|Image from Premshree Pillai, |
Flickr (Creative Commons license).
Cafe Grumpy, Chelsea
224 West 20th Street (between 7th and 8th Avenues), Manhattan
The tiny and nearly unmarked Cafe Grumpy in Chelsea (there are other locations in Manhattan and Brooklyn, too) is my favorite coffee shop in New York City for atmosphere and espresso drinks and coffee. It's on a sleepy side street rather than an avenue, bringing a quiet calm and neighborhood feel. Small hand-written signs inside the cafe will tell you no laptops are allowed, as it would go against the grain of the environment they're trying to maintain. Strong and rich espresso marks the cappuccinos and lattes. Thoughtfulness and patience go into each cup. And the serving sizes remain on the small European size, which I feel is necessary when dealing with fairly strong coffee. It can be a pain to nab a table, as Cafe Grumpy is almost always full, but it's worth waiting for a seat, as the atmosphere is half the draw.
Fika Espresso Bar
|Image from the blog Perfectly Pitched.|
Fika makes my favorite cappuccino in New York City, period. A lot of people disagree, saying Fika's espresso is not strong enough, and while I agree that it's not the strongest espresso Manhattan has to offer, coffee drinks with more punch tend to get muddy and compromise the flavor. Fika has balance, and that in itself is an under-appreciated art. Like Cafe Grumpy, Fika has a few locations, but the one I know best and like best is on Park Avenue (I had a bad experience at the one in midtown; it smelled like burnt popcorn). For atmosphere, I like Grumpy more, but for espresso drinks, Fika trumps Grumpy in balance and flavor. Fika, a Swedish word that can be used both as a noun and a verb to mean "little coffee break," lives up to its Scandinavian heritage by offering one of my favorite little chocoalte treats: the chokladbollar, a rich chocolate cake shaped like a golf ball and rolled in coconut flakes.
Zibetto Espresso Bar
1385 6th Avenue (at 56th Street), Manhattan
This tiny Italian espresso bar in midtown served me one of the best espressos of my life, and I will forever hold it in my heart for that. I have been meaning to go back and eat a miniature cannoli with bright flecks of orange peel for ages. Zibetto's Italian nature is true to form. Most patrons drinks while standing at a thin marble bar, and you pay the bill at the end, after you've finished your coffee. Zibetto is not open late, but it's an excellent stop on a wintry day while shopping.
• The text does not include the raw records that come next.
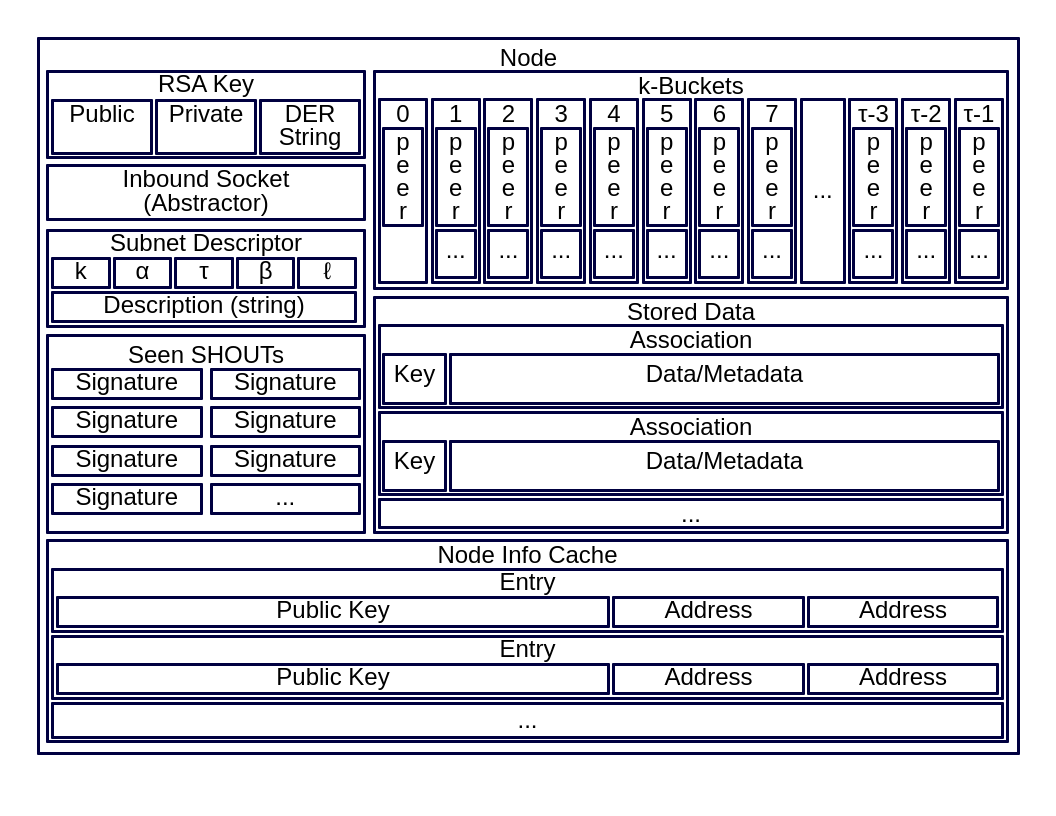
<!DOCTYPE html>
<html lang="en">
<head>
<meta charset="utf-8">
<title>Node structure</title>
<style>
:root { --line: #000040; --ink: #000; --paper: #fff; }
* { box-sizing: border-box; margin: 0; }
html, body { width: 1056px; height: 816px; overflow: hidden; background: var(--paper); }
body { padding: 37px 0 0 37px; color: var(--ink); font: 24px/28px "Liberation Sans", Arial, sans-serif; text-align: center; }
h1, h2, h3 { font: inherit; white-space: nowrap; }
h2, h3 { height: 26px; line-height: 22px; }
.box { border: 3px solid var(--line); border-radius: 1px; min-width: 0; }
.panel { padding: 0 2px; }
.field { line-height: 22px; white-space: nowrap; }

.node { width: 983px; height: 718px; padding: 4px 6px 0; }
.node > h1 { height: 26px; }
.layout { display: grid; grid-template: 464px 204px / 320px 636px; gap: 5px 7px; }
.identity { display: grid; grid-template-rows: 89px 57px 102px 201px; gap: 5px; }
.storage { display: grid; grid-template-rows: 220px 238px; gap: 6px; }

.keys { display: grid; grid-template: 56px / repeat(3, 102px); gap: 2px; line-height: 23px; }
.socket { line-height: 24px; }

.subnet { margin-top: 3px; }
.subnet h2 { height: 25px; line-height: 21px; }
.subnet-fields { display: grid; grid-template: 32px 32px / repeat(5, 1fr); gap: 2px; width: 306px; }
.description { grid-column: 1 / -1; }

.shouts { margin-top: 1px; }
.shouts h2 { height: 31px; padding-top: 4px; line-height: 28px; }
.signatures { display: grid; grid-template: repeat(4, 32px) / 1fr 1fr; gap: 6.4px 7px; }

.buckets h2, .stored h2 { height: 25px; padding-top: 2px; }
.bucket-row { display: grid; grid-template: 186px / repeat(8, 50px) 46px repeat(3, 50px); justify-content: space-between; }
.bucket { padding: 0 1px; }
.bucket h3, .association h3, .cache h2 { padding-top: 2px; }
.peer { height: 100px; padding: 0 8px; line-height: 23px; word-break: break-all; }
.more-peers { height: 50px; margin-top: 2px; padding-top: 4px; }
.more-buckets { padding-top: 75px; }

.associations { display: grid; grid-template-rows: 85px 85px 31px; gap: 2px; }
.association { padding: 0 1px; }
.pair { display: grid; grid-template: 52px / 65px 1fr; gap: 2px; }
.pair .box { padding-top: 4px; }
.associations > .more { line-height: 26px; }

.cache { grid-column: 1 / -1; }
.entries { display: grid; grid-template-rows: 65px 65px 37px; gap: 2px; }
.entry { padding: 0 2px; }
.entry h3 { height: 25px; line-height: 21px; }
.entry-fields { display: grid; grid-template: 32px / 554px 193px 1fr; gap: 2px; }
.entries > .more { padding-top: 1px; }
</style>
</head>
<body>
<main class="node box">
  <h1>Node</h1>
  <div class="layout">
    <div class="identity">
      <section class="box panel">
        <h2>RSA Key</h2>
        <div class="keys">
          <div class="box">Public</div>
          <div class="box">Private</div>
          <div class="box">DER String</div>
        </div>
      </section>
      <section class="socket box panel">Inbound Socket<br>(Abstractor)</section>
      <section class="subnet box panel">
        <h2>Subnet Descriptor</h2>
        <div class="subnet-fields">
          <div class="field box">k</div>
          <div class="field box">α</div>
          <div class="field box">τ</div>
          <div class="field box">β</div>
          <div class="field box">ℓ</div>
          <div class="description field box">Description (string)</div>
        </div>
      </section>
      <section class="shouts box panel">
        <h2>Seen SHOUTs</h2>
        <div class="signatures">
          <div class="field box">Signature</div>
          <div class="field box">Signature</div>
          <div class="field box">Signature</div>
          <div class="field box">Signature</div>
          <div class="field box">Signature</div>
          <div class="field box">Signature</div>
          <div class="field box">Signature</div>
          <div class="field box">...</div>
        </div>
      </section>
    </div>

    <div class="storage">
      <section class="buckets box panel">
        <h2>k-Buckets</h2>
        <div class="bucket-row">
          <div class="bucket box"><h3>0</h3><div class="peer box">peer</div></div>
          <div class="bucket box"><h3>1</h3><div class="peer box">peer</div><div class="more-peers box">...</div></div>
          <div class="bucket box"><h3>2</h3><div class="peer box">peer</div><div class="more-peers box">...</div></div>
          <div class="bucket box"><h3>3</h3><div class="peer box">peer</div><div class="more-peers box">...</div></div>
          <div class="bucket box"><h3>4</h3><div class="peer box">peer</div><div class="more-peers box">...</div></div>
          <div class="bucket box"><h3>5</h3><div class="peer box">peer</div><div class="more-peers box">...</div></div>
          <div class="bucket box"><h3>6</h3><div class="peer box">peer</div><div class="more-peers box">...</div></div>
          <div class="bucket box"><h3>7</h3><div class="peer box">peer</div><div class="more-peers box">...</div></div>
          <div class="more-buckets box">...</div>
          <div class="bucket box"><h3>τ-3</h3><div class="peer box">peer</div><div class="more-peers box">...</div></div>
          <div class="bucket box"><h3>τ-2</h3><div class="peer box">peer</div><div class="more-peers box">...</div></div>
          <div class="bucket box"><h3>τ-1</h3><div class="peer box">peer</div><div class="more-peers box">...</div></div>
        </div>
      </section>
      <section class="stored box panel">
        <h2>Stored Data</h2>
        <div class="associations">
          <div class="association box">
            <h3>Association</h3>
            <div class="pair"><div class="box">Key</div><div class="box">Data/Metadata</div></div>
          </div>
          <div class="association box">
            <h3>Association</h3>
            <div class="pair"><div class="box">Key</div><div class="box">Data/Metadata</div></div>
          </div>
          <div class="more box">...</div>
        </div>
      </section>
    </div>

    <section class="cache box panel">
      <h2>Node Info Cache</h2>
      <div class="entries">
        <div class="entry box">
          <h3>Entry</h3>
          <div class="entry-fields"><div class="field box">Public Key</div><div class="field box">Address</div><div class="field box">Address</div></div>
        </div>
        <div class="entry box">
          <h3>Entry</h3>
          <div class="entry-fields"><div class="field box">Public Key</div><div class="field box">Address</div><div class="field box">Address</div></div>
        </div>
        <div class="more box">...</div>
      </div>
    </section>
  </div>
</main>
</body>
</html>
There is very good restaurant coffee to be hand in the city, and then there is Van Daag. I ordered an iced coffee during brunch one day at this Dutch/Northern European restaurant, took one sip, and declared it a crime if anyone at the table, including my mother, tried to put even one drop of sugar or milk in it. I normally take my coffee with milk, and I typically like a pinch of sugar in espresso, so it is a rare moment indeed when coffee pushes forth with a complexity so divine that I can't bear to see it adulterated. While Vandaag operates as a full restaurant, a bar serves coffee and pastries in the morning and afternoon before it becomes an alcohol bar at night, so it does work when you need a 30-minute pop-in for coffee. It's also one of the most beautifully designed restaurants in my opinion, although I am partial to the simplicity and straight lines that mark Norther European design.
A best-of list for coffee in New York really would not be complete without these few other incredible spots:
Blue Bottle Coffee (Brooklyn)
Stumptown at The Ace Hotel
Joe the Art of Coffee